## Brief
Report each line of the data that includes the word "noise".

## Source material
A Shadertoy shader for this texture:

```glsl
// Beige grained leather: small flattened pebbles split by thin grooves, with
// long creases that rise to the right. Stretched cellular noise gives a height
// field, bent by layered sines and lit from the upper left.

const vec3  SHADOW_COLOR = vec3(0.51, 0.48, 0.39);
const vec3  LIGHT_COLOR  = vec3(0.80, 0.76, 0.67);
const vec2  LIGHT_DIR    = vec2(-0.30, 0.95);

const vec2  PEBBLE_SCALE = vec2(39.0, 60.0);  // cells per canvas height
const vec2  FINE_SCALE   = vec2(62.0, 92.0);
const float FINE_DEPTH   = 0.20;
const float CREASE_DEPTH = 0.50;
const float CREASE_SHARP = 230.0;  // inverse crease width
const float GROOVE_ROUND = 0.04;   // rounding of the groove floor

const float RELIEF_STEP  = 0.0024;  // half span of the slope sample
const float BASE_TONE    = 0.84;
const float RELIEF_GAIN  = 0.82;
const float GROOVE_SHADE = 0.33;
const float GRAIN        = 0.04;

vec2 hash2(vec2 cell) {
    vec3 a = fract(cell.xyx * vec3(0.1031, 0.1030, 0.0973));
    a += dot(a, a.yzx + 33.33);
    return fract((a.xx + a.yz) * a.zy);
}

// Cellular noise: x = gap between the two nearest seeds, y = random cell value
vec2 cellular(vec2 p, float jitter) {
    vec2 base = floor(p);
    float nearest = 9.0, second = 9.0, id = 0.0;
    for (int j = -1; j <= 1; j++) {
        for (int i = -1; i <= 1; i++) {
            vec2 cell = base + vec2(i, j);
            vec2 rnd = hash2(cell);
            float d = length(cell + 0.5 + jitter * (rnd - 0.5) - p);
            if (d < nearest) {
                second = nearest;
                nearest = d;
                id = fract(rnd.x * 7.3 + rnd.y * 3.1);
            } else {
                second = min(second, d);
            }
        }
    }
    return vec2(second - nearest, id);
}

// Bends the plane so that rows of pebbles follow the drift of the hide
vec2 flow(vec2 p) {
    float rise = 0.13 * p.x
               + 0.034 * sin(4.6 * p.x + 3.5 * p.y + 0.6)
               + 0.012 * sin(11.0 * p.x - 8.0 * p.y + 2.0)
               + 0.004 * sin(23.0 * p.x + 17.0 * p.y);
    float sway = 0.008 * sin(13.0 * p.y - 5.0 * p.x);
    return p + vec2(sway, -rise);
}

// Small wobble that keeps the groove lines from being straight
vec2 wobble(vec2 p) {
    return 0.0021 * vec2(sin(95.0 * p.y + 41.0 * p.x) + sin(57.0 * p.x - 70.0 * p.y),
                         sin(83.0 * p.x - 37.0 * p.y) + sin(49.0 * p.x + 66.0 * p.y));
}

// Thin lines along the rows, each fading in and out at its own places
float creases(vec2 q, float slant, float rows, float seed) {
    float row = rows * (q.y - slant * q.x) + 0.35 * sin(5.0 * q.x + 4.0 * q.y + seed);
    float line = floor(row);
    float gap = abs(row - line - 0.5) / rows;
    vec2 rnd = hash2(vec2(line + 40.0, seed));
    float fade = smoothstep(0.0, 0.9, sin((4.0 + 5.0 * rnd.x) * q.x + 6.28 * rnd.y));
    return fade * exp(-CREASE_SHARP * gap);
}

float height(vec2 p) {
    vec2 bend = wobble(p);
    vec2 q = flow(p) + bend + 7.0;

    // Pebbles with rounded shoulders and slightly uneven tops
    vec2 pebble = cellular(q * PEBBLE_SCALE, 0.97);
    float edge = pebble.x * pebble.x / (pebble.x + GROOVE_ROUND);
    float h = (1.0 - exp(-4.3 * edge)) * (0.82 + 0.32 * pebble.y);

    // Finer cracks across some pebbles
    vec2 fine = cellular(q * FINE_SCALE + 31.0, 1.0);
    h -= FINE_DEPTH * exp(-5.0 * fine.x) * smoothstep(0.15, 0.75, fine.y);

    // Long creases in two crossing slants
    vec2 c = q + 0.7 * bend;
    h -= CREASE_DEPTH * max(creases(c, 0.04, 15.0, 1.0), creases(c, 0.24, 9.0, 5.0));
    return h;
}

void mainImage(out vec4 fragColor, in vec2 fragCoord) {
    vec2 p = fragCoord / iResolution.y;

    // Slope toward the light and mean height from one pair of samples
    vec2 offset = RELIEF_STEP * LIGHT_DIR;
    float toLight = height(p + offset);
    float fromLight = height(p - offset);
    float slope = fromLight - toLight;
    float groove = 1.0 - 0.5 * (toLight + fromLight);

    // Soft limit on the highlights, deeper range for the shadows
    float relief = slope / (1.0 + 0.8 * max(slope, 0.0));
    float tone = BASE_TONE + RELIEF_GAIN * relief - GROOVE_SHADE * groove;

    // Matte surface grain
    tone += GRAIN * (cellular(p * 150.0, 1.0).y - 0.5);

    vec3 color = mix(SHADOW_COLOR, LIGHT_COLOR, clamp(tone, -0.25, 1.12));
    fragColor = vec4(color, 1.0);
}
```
==
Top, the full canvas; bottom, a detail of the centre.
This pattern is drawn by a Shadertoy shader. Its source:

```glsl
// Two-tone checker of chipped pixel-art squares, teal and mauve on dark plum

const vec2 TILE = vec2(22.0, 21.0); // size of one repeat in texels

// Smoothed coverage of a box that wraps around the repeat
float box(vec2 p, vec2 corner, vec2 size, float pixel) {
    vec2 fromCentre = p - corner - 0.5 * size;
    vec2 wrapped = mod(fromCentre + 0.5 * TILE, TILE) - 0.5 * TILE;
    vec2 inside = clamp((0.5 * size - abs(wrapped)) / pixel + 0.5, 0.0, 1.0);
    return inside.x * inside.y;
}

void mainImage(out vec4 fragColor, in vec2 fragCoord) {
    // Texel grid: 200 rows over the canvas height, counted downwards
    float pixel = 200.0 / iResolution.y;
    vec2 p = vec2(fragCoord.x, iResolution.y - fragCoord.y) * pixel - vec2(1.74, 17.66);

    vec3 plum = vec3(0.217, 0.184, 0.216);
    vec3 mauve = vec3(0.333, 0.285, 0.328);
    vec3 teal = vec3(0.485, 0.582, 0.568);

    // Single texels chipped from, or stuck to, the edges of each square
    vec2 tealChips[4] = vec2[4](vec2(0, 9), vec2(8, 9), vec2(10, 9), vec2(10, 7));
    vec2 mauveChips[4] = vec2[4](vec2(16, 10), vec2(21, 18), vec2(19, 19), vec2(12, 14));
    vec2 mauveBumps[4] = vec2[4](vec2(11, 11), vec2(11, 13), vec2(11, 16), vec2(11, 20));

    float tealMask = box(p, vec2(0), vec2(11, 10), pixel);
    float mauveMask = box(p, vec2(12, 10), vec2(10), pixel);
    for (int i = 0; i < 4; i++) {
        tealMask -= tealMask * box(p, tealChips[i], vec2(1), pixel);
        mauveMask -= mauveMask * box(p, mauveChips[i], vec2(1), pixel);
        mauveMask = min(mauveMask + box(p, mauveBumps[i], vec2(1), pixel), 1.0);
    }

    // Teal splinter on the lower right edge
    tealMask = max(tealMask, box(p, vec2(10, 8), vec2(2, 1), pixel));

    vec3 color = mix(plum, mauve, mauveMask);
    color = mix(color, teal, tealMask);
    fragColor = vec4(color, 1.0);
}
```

## Solution to this task
// long creases that rise to the right. Stretched cellular noise gives a height
// Cellular noise: x = gap between the two nearest seeds, y = random cell value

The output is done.